* [PROBLEM DESCRIPTION]: Count every line in the entries that contains "ground". Report that count alone.
__________
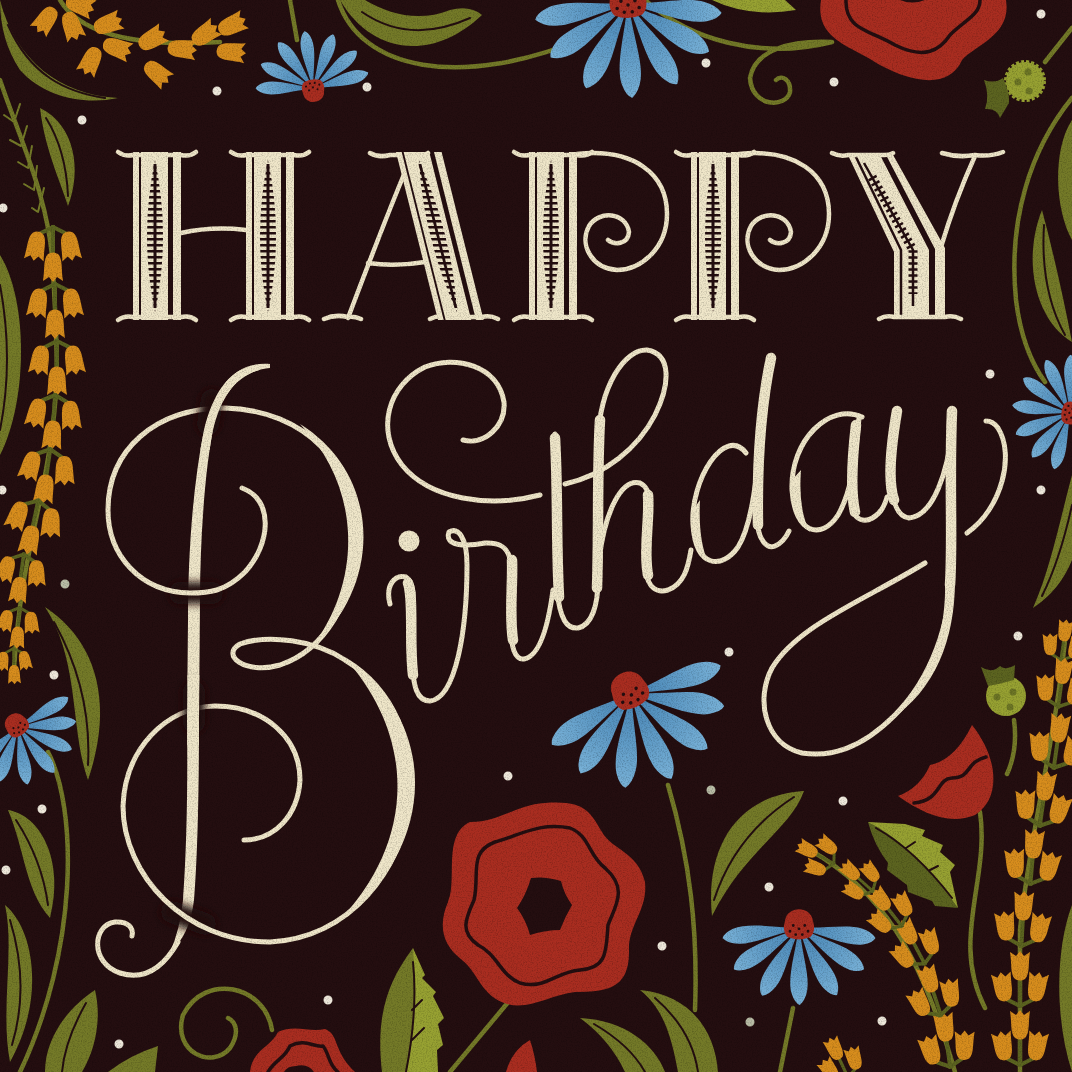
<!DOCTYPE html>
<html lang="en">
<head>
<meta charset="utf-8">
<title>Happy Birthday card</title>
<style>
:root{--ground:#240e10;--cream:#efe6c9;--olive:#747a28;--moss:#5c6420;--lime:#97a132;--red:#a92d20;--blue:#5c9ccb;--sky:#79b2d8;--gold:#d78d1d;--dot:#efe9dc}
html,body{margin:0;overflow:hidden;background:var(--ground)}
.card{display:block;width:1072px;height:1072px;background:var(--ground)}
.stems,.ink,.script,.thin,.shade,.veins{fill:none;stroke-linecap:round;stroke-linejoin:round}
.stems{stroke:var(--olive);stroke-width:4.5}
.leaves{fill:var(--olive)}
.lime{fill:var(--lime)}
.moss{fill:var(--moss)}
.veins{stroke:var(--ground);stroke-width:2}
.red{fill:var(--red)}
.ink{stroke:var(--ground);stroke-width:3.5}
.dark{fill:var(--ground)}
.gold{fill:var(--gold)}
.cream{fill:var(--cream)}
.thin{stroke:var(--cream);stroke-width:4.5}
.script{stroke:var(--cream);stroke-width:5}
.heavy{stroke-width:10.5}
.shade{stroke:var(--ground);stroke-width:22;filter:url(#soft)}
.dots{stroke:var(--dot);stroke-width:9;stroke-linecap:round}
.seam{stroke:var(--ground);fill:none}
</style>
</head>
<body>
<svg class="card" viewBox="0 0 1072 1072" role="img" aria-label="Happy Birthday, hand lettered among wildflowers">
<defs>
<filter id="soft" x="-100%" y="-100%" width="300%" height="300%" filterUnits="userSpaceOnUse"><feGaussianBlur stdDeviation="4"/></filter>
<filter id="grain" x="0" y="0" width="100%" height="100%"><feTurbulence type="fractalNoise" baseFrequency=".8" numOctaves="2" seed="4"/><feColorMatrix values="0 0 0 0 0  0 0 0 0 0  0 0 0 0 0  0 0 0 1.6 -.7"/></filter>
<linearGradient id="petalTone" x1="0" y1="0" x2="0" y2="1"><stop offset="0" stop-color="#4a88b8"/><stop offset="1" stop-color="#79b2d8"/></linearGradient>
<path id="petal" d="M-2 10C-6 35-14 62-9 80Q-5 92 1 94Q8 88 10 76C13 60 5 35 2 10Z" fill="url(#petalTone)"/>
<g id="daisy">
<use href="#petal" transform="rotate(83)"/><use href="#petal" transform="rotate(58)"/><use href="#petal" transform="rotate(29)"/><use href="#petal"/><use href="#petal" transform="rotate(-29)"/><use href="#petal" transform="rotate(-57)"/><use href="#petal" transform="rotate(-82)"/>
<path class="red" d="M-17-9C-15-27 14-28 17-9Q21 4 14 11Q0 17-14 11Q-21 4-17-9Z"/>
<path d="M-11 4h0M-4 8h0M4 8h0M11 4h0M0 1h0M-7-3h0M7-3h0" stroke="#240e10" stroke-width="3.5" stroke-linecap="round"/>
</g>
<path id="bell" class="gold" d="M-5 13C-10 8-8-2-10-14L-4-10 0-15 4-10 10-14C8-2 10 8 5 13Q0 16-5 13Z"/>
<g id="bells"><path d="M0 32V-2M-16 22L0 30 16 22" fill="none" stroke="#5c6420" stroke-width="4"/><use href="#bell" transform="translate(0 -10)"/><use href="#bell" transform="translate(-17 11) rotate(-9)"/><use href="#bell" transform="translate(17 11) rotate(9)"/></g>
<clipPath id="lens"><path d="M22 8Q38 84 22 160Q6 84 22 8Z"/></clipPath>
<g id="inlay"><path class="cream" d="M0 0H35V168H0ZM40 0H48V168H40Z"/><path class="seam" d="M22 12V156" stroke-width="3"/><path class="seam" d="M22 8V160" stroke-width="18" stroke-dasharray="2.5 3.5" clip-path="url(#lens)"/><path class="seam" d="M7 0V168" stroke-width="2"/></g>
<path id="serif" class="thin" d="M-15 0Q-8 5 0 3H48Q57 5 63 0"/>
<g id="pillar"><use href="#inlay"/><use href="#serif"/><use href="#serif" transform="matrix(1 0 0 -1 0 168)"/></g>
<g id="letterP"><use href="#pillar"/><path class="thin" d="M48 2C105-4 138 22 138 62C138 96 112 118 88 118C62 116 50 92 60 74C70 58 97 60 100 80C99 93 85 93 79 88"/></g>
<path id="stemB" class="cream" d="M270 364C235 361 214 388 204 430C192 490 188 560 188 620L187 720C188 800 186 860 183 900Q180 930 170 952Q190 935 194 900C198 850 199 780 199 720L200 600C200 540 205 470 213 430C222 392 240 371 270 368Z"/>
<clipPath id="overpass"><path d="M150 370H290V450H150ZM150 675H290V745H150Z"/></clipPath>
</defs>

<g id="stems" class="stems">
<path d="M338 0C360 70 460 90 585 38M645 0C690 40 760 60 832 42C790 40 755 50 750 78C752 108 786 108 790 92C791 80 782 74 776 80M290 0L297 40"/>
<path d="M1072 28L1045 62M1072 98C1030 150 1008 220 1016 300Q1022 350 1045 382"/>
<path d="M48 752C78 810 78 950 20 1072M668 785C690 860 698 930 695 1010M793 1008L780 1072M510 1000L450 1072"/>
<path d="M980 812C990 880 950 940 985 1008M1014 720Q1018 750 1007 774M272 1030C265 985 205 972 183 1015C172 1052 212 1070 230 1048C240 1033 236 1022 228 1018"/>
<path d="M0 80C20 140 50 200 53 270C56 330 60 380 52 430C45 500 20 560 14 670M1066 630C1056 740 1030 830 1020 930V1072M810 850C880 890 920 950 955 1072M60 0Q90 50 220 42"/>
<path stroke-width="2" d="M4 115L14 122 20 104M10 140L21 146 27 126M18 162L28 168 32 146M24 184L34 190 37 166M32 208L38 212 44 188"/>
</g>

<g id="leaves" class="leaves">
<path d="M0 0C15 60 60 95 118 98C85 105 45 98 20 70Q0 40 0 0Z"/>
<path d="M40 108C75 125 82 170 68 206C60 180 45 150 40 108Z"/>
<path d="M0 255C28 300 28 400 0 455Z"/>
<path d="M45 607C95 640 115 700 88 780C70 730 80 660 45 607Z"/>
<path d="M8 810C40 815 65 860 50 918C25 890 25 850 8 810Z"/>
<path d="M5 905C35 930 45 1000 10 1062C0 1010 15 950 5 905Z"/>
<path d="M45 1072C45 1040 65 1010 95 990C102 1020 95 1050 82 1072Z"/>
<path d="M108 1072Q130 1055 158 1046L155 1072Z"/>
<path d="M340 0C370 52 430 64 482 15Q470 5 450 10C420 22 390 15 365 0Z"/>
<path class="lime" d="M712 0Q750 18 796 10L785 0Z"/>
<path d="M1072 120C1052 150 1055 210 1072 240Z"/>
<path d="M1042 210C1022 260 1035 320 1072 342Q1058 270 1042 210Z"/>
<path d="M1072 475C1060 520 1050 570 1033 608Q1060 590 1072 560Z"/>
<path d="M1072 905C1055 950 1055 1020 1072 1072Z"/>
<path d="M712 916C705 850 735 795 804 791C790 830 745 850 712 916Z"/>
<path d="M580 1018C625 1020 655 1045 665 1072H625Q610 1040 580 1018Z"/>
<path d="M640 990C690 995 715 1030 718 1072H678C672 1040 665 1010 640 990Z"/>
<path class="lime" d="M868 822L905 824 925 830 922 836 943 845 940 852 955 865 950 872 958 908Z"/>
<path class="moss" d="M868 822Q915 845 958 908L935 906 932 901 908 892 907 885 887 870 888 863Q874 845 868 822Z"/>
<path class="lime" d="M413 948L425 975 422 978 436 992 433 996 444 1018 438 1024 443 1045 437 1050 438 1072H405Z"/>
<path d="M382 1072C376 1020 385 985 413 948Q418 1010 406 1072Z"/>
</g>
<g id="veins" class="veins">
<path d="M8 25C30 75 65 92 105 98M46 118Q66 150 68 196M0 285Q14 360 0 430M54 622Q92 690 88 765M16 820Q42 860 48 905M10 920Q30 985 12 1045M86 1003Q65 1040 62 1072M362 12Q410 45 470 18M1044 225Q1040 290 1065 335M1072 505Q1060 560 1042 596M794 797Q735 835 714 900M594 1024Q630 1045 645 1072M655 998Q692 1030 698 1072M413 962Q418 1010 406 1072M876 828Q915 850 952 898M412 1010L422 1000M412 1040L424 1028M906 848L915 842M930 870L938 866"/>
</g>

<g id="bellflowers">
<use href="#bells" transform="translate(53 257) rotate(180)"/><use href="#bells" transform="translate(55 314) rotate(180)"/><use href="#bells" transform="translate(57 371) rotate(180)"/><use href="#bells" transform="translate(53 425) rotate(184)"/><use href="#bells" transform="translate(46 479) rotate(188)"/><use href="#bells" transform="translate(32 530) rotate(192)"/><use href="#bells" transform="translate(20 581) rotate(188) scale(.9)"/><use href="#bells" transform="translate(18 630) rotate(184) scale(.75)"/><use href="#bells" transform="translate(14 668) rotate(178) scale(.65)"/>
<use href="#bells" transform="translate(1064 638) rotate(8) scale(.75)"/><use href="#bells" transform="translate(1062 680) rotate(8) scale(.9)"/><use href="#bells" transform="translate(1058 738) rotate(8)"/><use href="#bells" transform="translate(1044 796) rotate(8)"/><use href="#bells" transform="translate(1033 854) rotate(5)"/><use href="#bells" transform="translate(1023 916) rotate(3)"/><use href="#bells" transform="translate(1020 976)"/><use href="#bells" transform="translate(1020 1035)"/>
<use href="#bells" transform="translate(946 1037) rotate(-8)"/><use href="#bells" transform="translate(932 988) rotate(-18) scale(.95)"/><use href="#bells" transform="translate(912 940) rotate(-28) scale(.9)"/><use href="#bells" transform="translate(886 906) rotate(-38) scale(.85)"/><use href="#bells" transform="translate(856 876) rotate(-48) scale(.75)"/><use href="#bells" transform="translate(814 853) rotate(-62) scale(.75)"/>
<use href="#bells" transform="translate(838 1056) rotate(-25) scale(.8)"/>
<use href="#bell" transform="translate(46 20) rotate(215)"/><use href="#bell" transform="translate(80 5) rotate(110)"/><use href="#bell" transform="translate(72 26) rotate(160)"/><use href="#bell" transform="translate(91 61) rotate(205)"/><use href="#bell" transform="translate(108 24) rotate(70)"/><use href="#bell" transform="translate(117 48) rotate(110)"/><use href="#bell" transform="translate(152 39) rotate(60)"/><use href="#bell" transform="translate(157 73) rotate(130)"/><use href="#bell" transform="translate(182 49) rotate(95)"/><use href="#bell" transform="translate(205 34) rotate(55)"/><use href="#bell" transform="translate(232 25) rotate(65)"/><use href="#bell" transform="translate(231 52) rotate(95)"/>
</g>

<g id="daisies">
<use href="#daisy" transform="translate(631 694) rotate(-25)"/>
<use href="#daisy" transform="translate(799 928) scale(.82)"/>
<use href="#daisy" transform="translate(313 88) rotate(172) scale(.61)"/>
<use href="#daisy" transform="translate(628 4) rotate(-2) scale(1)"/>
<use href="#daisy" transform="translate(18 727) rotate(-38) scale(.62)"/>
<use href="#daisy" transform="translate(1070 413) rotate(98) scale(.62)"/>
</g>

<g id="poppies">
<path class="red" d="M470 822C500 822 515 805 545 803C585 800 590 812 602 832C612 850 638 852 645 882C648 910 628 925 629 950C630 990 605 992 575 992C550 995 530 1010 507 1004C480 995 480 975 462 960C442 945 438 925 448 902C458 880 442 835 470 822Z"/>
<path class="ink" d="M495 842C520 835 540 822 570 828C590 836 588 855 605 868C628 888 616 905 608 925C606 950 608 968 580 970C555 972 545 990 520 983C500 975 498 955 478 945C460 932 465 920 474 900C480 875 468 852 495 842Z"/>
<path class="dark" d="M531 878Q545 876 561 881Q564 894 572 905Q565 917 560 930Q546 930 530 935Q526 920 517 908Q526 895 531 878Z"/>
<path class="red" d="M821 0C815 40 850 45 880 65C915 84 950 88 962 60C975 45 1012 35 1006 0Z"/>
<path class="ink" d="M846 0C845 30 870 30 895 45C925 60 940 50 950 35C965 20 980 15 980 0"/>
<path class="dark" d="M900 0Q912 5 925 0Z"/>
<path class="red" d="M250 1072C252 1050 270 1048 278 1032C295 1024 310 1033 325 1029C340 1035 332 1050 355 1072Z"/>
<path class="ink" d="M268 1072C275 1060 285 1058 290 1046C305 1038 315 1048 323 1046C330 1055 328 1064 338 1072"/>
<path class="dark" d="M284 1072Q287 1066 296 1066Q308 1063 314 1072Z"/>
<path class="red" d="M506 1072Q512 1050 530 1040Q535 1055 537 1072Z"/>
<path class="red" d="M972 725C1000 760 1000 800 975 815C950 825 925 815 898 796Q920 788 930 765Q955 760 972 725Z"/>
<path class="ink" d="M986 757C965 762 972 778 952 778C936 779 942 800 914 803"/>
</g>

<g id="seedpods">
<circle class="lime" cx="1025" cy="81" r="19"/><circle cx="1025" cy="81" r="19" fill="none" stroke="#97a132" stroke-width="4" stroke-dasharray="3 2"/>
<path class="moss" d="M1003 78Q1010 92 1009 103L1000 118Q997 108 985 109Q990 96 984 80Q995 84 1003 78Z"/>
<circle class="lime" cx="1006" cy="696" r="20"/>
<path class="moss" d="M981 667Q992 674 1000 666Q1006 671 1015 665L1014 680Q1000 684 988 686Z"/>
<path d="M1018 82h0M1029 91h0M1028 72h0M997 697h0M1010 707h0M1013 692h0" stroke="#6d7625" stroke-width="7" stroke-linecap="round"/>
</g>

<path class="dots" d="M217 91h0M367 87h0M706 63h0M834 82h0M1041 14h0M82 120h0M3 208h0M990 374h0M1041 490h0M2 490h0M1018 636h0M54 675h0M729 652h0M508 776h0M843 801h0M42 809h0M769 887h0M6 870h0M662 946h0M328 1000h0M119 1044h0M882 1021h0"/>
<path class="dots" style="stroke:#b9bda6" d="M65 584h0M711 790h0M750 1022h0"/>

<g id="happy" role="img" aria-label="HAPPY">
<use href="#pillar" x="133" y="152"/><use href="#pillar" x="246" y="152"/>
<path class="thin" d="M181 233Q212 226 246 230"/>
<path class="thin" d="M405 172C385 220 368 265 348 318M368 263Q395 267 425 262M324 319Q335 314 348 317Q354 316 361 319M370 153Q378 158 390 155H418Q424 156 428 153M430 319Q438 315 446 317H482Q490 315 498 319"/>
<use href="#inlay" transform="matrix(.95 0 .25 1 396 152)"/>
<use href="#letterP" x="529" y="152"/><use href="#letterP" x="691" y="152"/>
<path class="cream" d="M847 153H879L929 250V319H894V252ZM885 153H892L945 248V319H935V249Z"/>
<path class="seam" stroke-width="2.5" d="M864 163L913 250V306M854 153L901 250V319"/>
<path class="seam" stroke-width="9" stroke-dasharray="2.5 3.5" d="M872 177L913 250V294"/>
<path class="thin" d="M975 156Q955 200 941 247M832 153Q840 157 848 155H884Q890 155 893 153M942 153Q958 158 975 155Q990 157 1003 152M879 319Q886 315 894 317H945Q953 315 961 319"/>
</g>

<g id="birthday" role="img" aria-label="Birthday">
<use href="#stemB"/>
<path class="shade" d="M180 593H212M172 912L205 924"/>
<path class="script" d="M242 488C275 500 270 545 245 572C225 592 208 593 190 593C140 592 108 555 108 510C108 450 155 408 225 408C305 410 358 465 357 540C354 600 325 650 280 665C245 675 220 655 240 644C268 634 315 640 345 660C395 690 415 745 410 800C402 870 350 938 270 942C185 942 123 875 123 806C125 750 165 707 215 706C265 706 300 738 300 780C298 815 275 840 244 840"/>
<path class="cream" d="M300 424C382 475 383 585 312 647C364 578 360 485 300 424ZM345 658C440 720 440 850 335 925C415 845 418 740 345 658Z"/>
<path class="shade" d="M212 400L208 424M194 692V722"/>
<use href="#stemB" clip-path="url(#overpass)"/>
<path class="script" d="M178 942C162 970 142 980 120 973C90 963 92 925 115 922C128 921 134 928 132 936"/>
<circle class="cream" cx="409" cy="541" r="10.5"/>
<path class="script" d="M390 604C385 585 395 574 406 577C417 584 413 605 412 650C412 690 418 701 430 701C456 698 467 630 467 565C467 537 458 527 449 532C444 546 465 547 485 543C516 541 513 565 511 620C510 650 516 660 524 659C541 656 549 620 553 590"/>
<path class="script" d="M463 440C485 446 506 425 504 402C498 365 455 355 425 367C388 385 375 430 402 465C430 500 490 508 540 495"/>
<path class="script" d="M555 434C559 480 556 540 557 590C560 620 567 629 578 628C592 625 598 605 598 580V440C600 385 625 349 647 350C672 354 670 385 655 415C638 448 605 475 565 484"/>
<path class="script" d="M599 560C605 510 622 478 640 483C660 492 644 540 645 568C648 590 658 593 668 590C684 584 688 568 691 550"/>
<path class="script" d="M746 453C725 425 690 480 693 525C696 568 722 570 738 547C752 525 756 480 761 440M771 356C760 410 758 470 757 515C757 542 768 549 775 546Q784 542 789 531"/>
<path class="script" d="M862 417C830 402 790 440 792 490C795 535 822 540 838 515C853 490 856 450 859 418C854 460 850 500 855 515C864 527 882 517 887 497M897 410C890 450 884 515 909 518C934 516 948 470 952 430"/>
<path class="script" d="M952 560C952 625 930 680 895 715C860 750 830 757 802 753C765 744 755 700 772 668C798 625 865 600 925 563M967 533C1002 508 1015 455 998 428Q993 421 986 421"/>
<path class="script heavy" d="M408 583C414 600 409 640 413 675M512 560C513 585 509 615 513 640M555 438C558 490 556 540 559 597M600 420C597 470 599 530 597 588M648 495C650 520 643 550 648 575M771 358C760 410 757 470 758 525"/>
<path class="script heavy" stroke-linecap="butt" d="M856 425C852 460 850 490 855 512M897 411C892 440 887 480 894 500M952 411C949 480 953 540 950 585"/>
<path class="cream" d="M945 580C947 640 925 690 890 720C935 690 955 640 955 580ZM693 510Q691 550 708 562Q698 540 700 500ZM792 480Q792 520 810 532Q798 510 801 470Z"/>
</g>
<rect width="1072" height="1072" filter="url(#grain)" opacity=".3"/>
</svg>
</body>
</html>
__________
* [SOLUTION]: 8